* [WHAT TO DO]: Below are the records; give again exactly the line with "62C67 78 67.500", the line with "37C328 40 331", and each line that lies between them, and nothing besides.

----

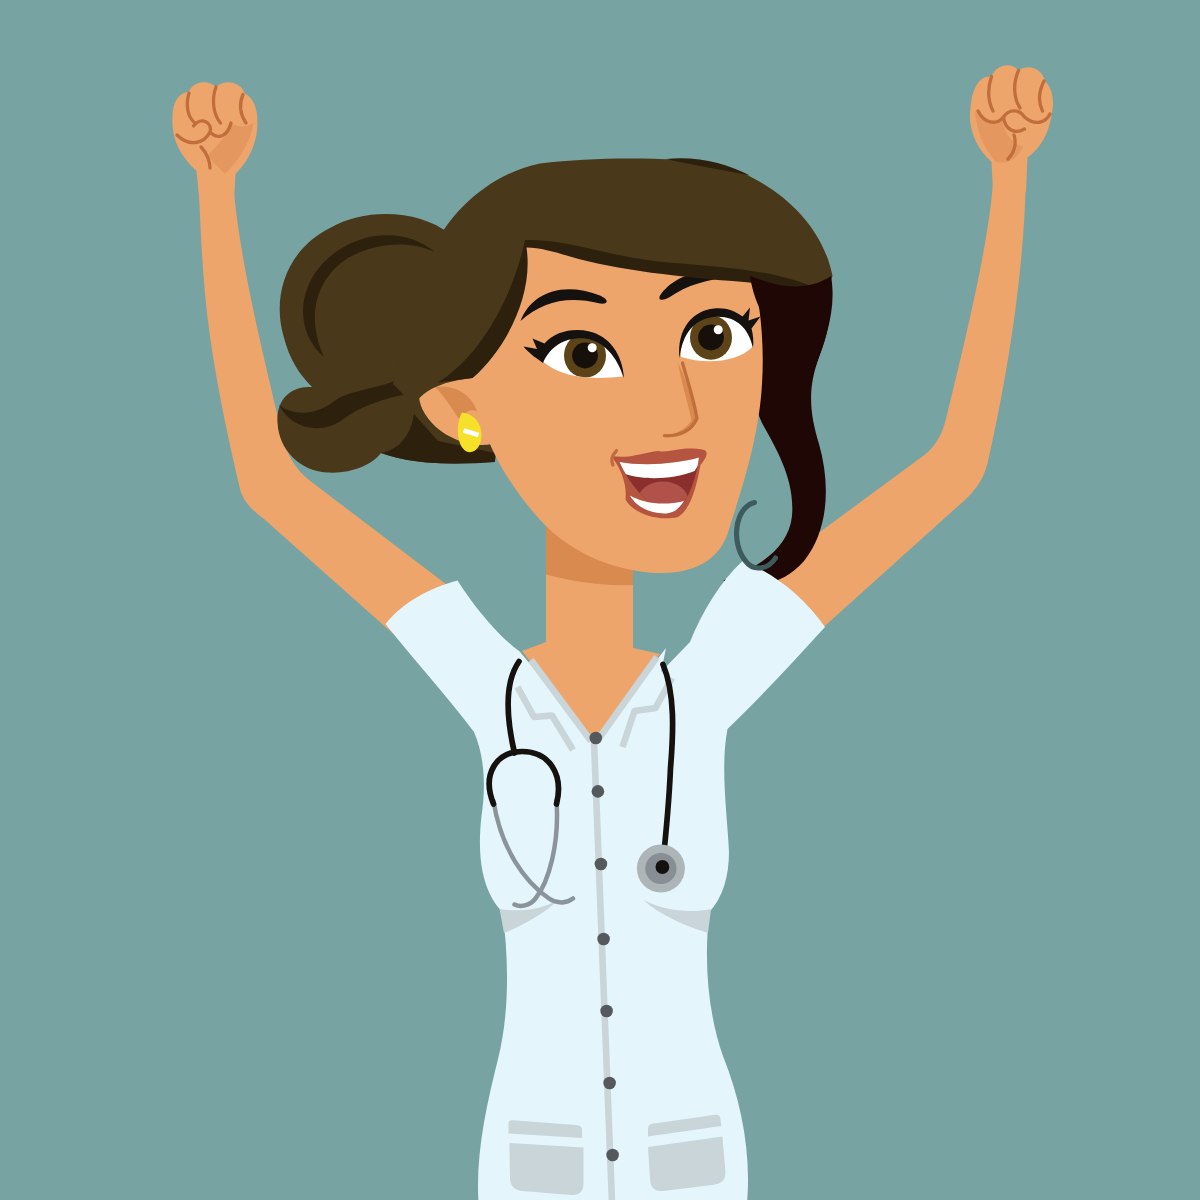
<!DOCTYPE html>
<html lang="en">
<head>
<meta charset="utf-8">
<title>Cheering doctor</title>
<style>
:root{
  --backdrop:#78a3a3;
  --skin:#eda56c;
  --skin-shade:#d98a4f;
  --skin-line:#c06f3c;
  --hair:#493819;
  --hair-deep:#2d210d;
  --strand:#1f0705;
  --coat:#e4f5fb;
  --coat-shade:#c9d5d8;
  --metal:#8b949b;
  --ink:#14110f;
  --button:#55595e;
  --lip:#b5553f;
  --mouth:#8a2f2b;
  --tongue:#b0524a;
  --gold:#f6e02a;
  --hoop:#3d5a5c;
}
html,body{margin:0;padding:0;background:var(--backdrop)}
body{width:1200px;height:1200px;overflow:hidden}
.artboard{display:block;width:1200px;height:1200px;background:var(--backdrop)}
.skin{fill:var(--skin)}
.skin-shade{fill:var(--skin-shade)}
.skin-line{fill:none;stroke:var(--skin-line);stroke-width:1.1;stroke-linecap:round;stroke-linejoin:round}
.hair{fill:var(--hair)}
.hair-deep{fill:var(--hair-deep)}
.strand{fill:var(--strand)}
.coat{fill:var(--coat)}
.coat-shade{fill:var(--coat-shade)}
.seam{fill:none;stroke:var(--coat-shade);stroke-width:2.2;stroke-linejoin:round}
.tube{fill:none;stroke:var(--ink);stroke-width:1.9;stroke-linecap:round}
.metal{fill:none;stroke:var(--metal);stroke-width:1.5;stroke-linecap:round}
.ink{fill:var(--ink)}
.button{fill:var(--button)}
.white{fill:#fff}
</style>
</head>
<body>
<svg class="artboard" viewBox="0 0 400 400" role="img" aria-label="Smiling doctor in a white coat raising both fists in celebration">
  <defs>
    <circle id="coat-button" class="button" r="2.1"/>
    <g id="iris">
      <ellipse rx="7" ry="7.4" fill="#5c4318"/>
      <circle r="4.3" fill="#17100a"/>
      <circle cx="2.4" cy="-2.6" r="1.5" fill="#fff"/>
    </g>
    <clipPath id="left-eye-shape"><path d="M180.5 120C182 113 189 110 195.5 111.500C202 113 206 118.500 207.500 125.500C199 126.500 187 126.500 180.500 120Z"/></clipPath>
    <clipPath id="right-eye-shape"><path d="M227 119C226.500 110 231.500 105 238.500 104.300C245 104 249.500 108 251 115.500C245.500 121 235 121.500 227 119Z"/></clipPath>
    <clipPath id="mouth-shape"><path d="M206.500 154C215 155.500 226 154.500 233 152.500C232 160 229.500 166 226.500 169.500C220 170.500 212.500 167 206.500 154Z"/></clipPath>
  </defs>

  <g id="left-arm">
    <path class="skin" d="M66.200 62C67 78 67.500 95 70 112C72.500 130 76.500 148 80 163C81 167 84 170 88 173L133 213L153 198L103 160C98 156 95.500 151 94 145C88 119 80 88 77.800 62Z"/>
    <path class="skin" d="M66.500 67L65.500 57C60 52 57 46 57.500 39C57.500 34 59.500 31 63 30.500C64.500 27 69.500 26.500 72 29C75 26 80.500 27.500 81.500 31C85 33 86 37 85.800 42C85.500 49 82 54.500 78.500 58L78 67Z"/>
    <path class="skin-shade" d="M69 52C72 49 75 46 77 41C79.500 42.500 82 42.500 84.500 41C83.500 48 79 54 75 58C73 56 71 54 69 52Z" opacity=".45"/>
    <path class="skin-line" d="M63 31C61.800 35 62.500 39 65 41M72 29C70.500 33 71 38 73.500 41M81 31.500C79.500 35 80 38 82 41M59 45C63 49 68 48 70 44C71 41 67 38.500 64.500 42M70 44C73 47 76 45 77 41M67 49C69 51 70 54 70 56"/>
  </g>

  <g id="right-arm">
    <path class="skin" d="M331.200 58C330 80 322 112 315.500 139C314 145 312 149 307 152.500L252 193L269 214L319 169C325 164 328 160 329.500 153C336 124 341.500 90 342 58Z"/>
    <path class="skin" d="M331 64L330.500 54C325.500 49.500 322.500 43 323.500 36C324 29.500 326.500 25 330.500 25.500C332 21.500 337 20.500 339.500 23.500C343 21 347.500 23 348.300 27C351 29.500 351.500 34 350.500 38.500C349.500 45 346.500 49.500 342.500 52.500L342 64Z"/>
    <path class="skin-shade" d="M325 37C328 40 331 41 334 40C335 45 337.500 47.500 341 49C339 53 336 55 332 54C328 49.500 325.500 44 325 37Z" opacity=".45"/>
    <path class="skin-line" d="M330.500 25.500C329 30 329.500 34 331 37M339.500 23.500C337.500 28 338 33 340 36M348 27C346 31 346 34 347.500 37M326 37C328 41 332 42 334.500 39C336.500 36 340 36.500 341.500 39C345 42 348.500 41 350 38M334.500 39C335 43 338 45 341.500 43M338 45C339 48 338 51 336 53"/>
  </g>

  <g id="back-strand">
    <path class="strand" d="M247 89L271 80C278 90 279 104 273 119C269 130 270 138 273 148C277 162 276 177 268 187C261 195 251 197 241 193.500C254 189 263 182 264 172C265 160 259 150 254 141C249 130 247 108 247 89Z"/>
  </g>

  <g id="neck">
    <path class="skin" d="M182 165L211 180V216L220 218L198 248L174 217L182 214Z"/>
    <path class="skin-shade" d="M182 172L211 184V195C200 195.500 190 193.500 182 191.500Z"/>
  </g>

  <g id="coat">
    <path class="coat" d="M128.500 208C134 201 143 196 152.500 193.500C158 202 165 211 173 217L198 247L230 214C234 204 240 194 247.500 187C258 191 268 199 275 209C264 221 253 233 242.500 243C240 256 242.500 272 243 284C243 292 241 299 236.500 304C234.500 320 236 338 241 352C247 367 250.500 384 249 401H159.500C158.500 385 162 369 166 353C170 337 169.500 319 167.500 304C160.500 297 159 285 160.500 272C162 262 161.500 252 158 244C149 232 138 220 128.500 208Z"/>
    <path class="coat-shade" d="M166.500 303C173 304 180 303.500 186 300C181 305 174 308.500 168 311Z"/>
    <path class="coat-shade" d="M214.500 300C221 303.500 230 304.500 237 303L236 311C228 308.500 220 305 214.500 300Z"/>
    <path class="seam" d="M198 247C199.500 280 201.500 340 204 401" stroke-width="3.600"/>
    <path class="coat" d="M173 217L198 247L190 251L183.500 238L178 238Z"/>
    <path class="coat" d="M222 216L198 247L207 250L211.500 237L218 236Z"/>
    <path class="seam" d="M177 220L197 247M172.500 229L178 239L184 238.500L191 250M219 219L199 247M224 226L218.500 236L211.500 237L207.500 249"/>
    <g id="pockets" class="coat-shade">
      <path d="M169.500 374.500Q169.500 373.300 171 373.400L192 375Q194 375.200 194 376.600V379.300L169.500 377.800Z"/>
      <path d="M169.800 381L194.500 382.500V394.500Q194.500 398.500 190.500 398.300L174 397Q170 396.500 170 392.500Z"/>
      <path d="M216 376.200Q216 374.800 217.500 374.600L238.500 371.600Q240 371.500 240.100 372.800L240.500 375.300L216 378.800Z"/>
      <path d="M216 382.300L240.800 378.800L241.800 390.500Q242 394.300 238 394.900L221 397Q217 397.300 216.700 393.300Z"/>
    </g>
    <g id="buttons">
      <use href="#coat-button" x="198.600" y="246"/>
      <use href="#coat-button" x="199.300" y="263.800"/>
      <use href="#coat-button" x="200.300" y="288"/>
      <use href="#coat-button" x="201.200" y="313"/>
      <use href="#coat-button" x="202.200" y="337"/>
      <use href="#coat-button" x="203.200" y="361"/>
      <use href="#coat-button" x="204.200" y="385"/>
    </g>
  </g>

  <g id="stethoscope">
    <path class="tube" d="M173 220.500C168.500 227 168.500 238 171.500 251"/>
    <path class="metal" d="M164.500 267C167 283 175 294 183 299.500C186 301.500 189 301 191 299.500M185.500 267C186.500 281 183 294 178.500 299.500C176.500 302 173.500 302.500 171.500 301.500"/>
    <path class="tube" d="M164.500 268C160.500 258 165.500 250.500 174 250.500C183 250.500 188 258 185.500 268"/>
    <path class="tube" d="M221 221.500C225 231 224.500 244 223.500 256C223 268 222 278 220.800 289"/>
    <circle cx="220.300" cy="289.500" r="8" fill="#aeb5b9"/>
    <circle cx="220.300" cy="289.500" r="5.200" fill="#888f94"/>
    <circle class="ink" cx="220.800" cy="289" r="2.300"/>
  </g>

  <g id="bun">
    <path class="hair" d="M150 78C140 70 122 69 110 76C96 83 90.500 98 94.500 112C96.500 120 100 125 104 129C97 128.500 92 133 92.500 141C93 150 100 157 109 157.500C117 158 124 155 127 151C138 155 152 155 165 153.500L178 90Z"/>
    <path class="hair-deep" d="M145 84C133 74 114 78 105 91C98 102 101 113 108 119C102 106 105 93 116 86C125 81 136 80 145 84Z"/>
    <path class="hair-deep" d="M93 135C98 139 106 138 111 134C116 130 125 130 134 126L137 131C127 133 119 136 114 140C107 145 97 143 93 135Z"/>
    <path class="hair-deep" d="M127 151C133 150 137 145 138 138L146 147L165 151V154C152 155 138 155 127 151Z"/>
  </g>

  <g id="left-ear">
    <path class="skin" d="M164 125C155 122 144 123 140.500 128C137.500 134 143 142 150 145.500C156 149 163 149 167 147Z"/>
    <path class="skin-shade" d="M145 129C151 128 157 131 159 137C156 136 154 138 154 141C151 137 149 133 145 129Z"/>
    <path d="M154 137.500C158 138 160.500 141 160.500 145C160.500 149 158 151.500 155.500 150.500C152.500 149 151.500 142 154 137.500Z" fill="var(--gold)"/>
    <path d="M154.500 143.500L159.500 145" stroke="#fff" stroke-width="1.500"/>
  </g>

  <g id="face">
    <path class="skin" d="M174 80C166 97 159 113 157.500 124C158 140 166 157 178 171C187 182 200 189 216 190.800C229 192 239 188 242.500 178C247 164 253 146 254 128C255 112 253 95 248 82Z"/>

    <g id="brows" class="ink">
      <path d="M173.500 107C177 98 187 93.500 200 98.500C203 99.800 203 101.500 200 101.200C189 98.500 181 100.500 173.500 107Z"/>
      <path d="M220 98.500C224 92.500 233 88.500 243.500 92.500C236 93 229 95 223 99.200C220.500 100.500 219.300 100 220 98.500Z"/>
    </g>

    <g id="left-eye">
      <path class="white" d="M180.500 120C182 113 189 110 195.500 111.500C202 113 206 118.500 207.500 125.500C199 126.500 187 126.500 180.500 120Z"/>
      <g clip-path="url(#left-eye-shape)"><use href="#iris" x="195" y="118.500"/></g>
      <path class="ink" d="M208 126C205.500 118.500 201 113.500 195 112.800C189 112.200 183.500 115 181 121C179 119.500 176.500 118 174.500 115.500L179 116.300L177.500 112.800L181.500 114.500C185 110.500 191 109.200 196.500 110.500C203 112 207.500 118 208 126Z"/>
    </g>

    <g id="right-eye">
      <path class="white" d="M227 119C226.500 110 231.500 105 238.500 104.300C245 104 249.500 108 251 115.500C245.500 121 235 121.500 227 119Z"/>
      <g clip-path="url(#right-eye-shape)"><use href="#iris" x="237" y="112.500"/></g>
      <path class="ink" d="M226.500 119.500C225.500 109.500 231 103.500 238 102.800C242 102.400 245 103.600 247.500 105.500L250 102.500L249.500 106.800L253.500 105.500L250.500 109.500C251 111.500 251.300 113.500 251 116C249.500 109 245 105.200 238.500 105.600C231.500 106.200 227.500 111 226.500 119.500Z"/>
    </g>

    <path class="skin-shade" d="M226 121C229 127 231.500 134 232.500 140C231 144 226 146.500 220.500 145.500C225 145 229 143 230.500 140C229 133 227 127 226 121Z"/>
    <path class="skin-line" d="M227.500 121C229.500 128 231.500 134 232.300 139.500C230.500 143.500 226.500 145.500 221.500 145.200" stroke-width="1.300"/>

    <g id="mouth">
      <path fill="var(--lip)" d="M203.800 152C210 153 214 150.800 219.500 150.300C223 151.200 227 148.500 234.800 150C236.500 151 235 153 233.500 155C232 163 230 170 226 172.300C219 174 211 171 208.500 166.500C209 162 207.500 157 203.800 152Z"/>
      <path fill="var(--mouth)" d="M206.500 154C215 155.500 226 154.500 233 152.500C232 160 229.500 166 226.500 169.500C220 170.500 212.500 167 206.500 154Z"/>
      <g clip-path="url(#mouth-shape)">
        <ellipse cx="221" cy="167" rx="8.500" ry="6.500" fill="var(--tongue)"/>
        <path class="white" d="M204 152.500C214 155 225 154.500 235 151.500L231.500 157C224 160 214 160 208.500 158Z"/>
      </g>
      <path class="white" d="M210 165.200C215 168 221.500 168.600 228 167C226 170 224.500 171 221.500 171.200C216.500 171 212 169 210 165.200Z"/>
      <path class="skin-line" d="M205.500 150.200C203.800 152 203.600 153.500 204.300 155"/>
    </g>
  </g>

  <g id="fringe">
    <path class="hair" d="M145 82C150 71 163 58 180 54.500C200 52 224 52.500 239 54.500C258 60 274 74 277.500 92C276 97 272 97 266 95.500C248 91.500 226 92 208 87.500C195 84.500 184 81.500 175 81C178 98 168 117 157.500 126C149 127 142 129 138 135L131 128Z"/>
    <path class="hair-deep" d="M175 80C188 79.500 202 85 218 87C236 89 256 89 272 96C262 96.500 255 94.500 248 94C228 92.500 205 90 190 85.500C185 84 180 82.500 175.500 82.500C178 99 168 117 157.500 126L146 127.500C160 119 171 99 175 80Z"/>
    <path class="hair-deep" d="M222 53C233 52 242 54.500 250 58.500C240 56.500 231 55 222 53Z"/>
    <path class="strand" d="M250 92C258 95 268 98 277 92C279 103 275 114 271.500 123C262 118 252 106 250 92Z"/>
  </g>

  <path id="hoop-earring" d="M251.500 167.500C245 169 243.500 181 248.500 187C251 190.500 256 190 258.500 186" fill="none" stroke="var(--hoop)" stroke-width="1.700" stroke-linecap="round"/>
</svg>
</body>
</html>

----

* [SOLUTION TO THIS TASK]:
    <path class="skin" d="M66.200 62C67 78 67.500 95 70 112C72.500 130 76.500 148 80 163C81 167 84 170 88 173L133 213L153 198L103 160C98 156 95.500 151 94 145C88 119 80 88 77.800 62Z"/>
    <path class="skin" d="M66.500 67L65.500 57C60 52 57 46 57.500 39C57.500 34 59.500 31 63 30.500C64.500 27 69.500 26.500 72 29C75 26 80.500 27.500 81.500 31C85 33 86 37 85.800 42C85.500 49 82 54.500 78.500 58L78 67Z"/>
    <path class="skin-shade" d="M69 52C72 49 75 46 77 41C79.500 42.500 82 42.500 84.500 41C83.500 48 79 54 75 58C73 56 71 54 69 52Z" opacity=".45"/>
    <path class="skin-line" d="M63 31C61.800 35 62.500 39 65 41M72 29C70.500 33 71 38 73.500 41M81 31.500C79.500 35 80 38 82 41M59 45C63 49 68 48 70 44C71 41 67 38.500 64.500 42M70 44C73 47 76 45 77 41M67 49C69 51 70 54 70 56"/>
  </g>

  <g id="right-arm">
    <path class="skin" d="M331.200 58C330 80 322 112 315.500 139C314 145 312 149 307 152.500L252 193L269 214L319 169C325 164 328 160 329.500 153C336 124 341.500 90 342 58Z"/>
    <path class="skin" d="M331 64L330.500 54C325.500 49.500 322.500 43 323.500 36C324 29.500 326.500 25 330.500 25.500C332 21.500 337 20.500 339.500 23.500C343 21 347.500 23 348.300 27C351 29.500 351.500 34 350.500 38.500C349.500 45 346.500 49.500 342.500 52.500L342 64Z"/>
    <path class="skin-shade" d="M325 37C328 40 331 41 334 40C335 45 337.500 47.500 341 49C339 53 336 55 332 54C328 49.500 325.500 44 325 37Z" opacity=".45"/>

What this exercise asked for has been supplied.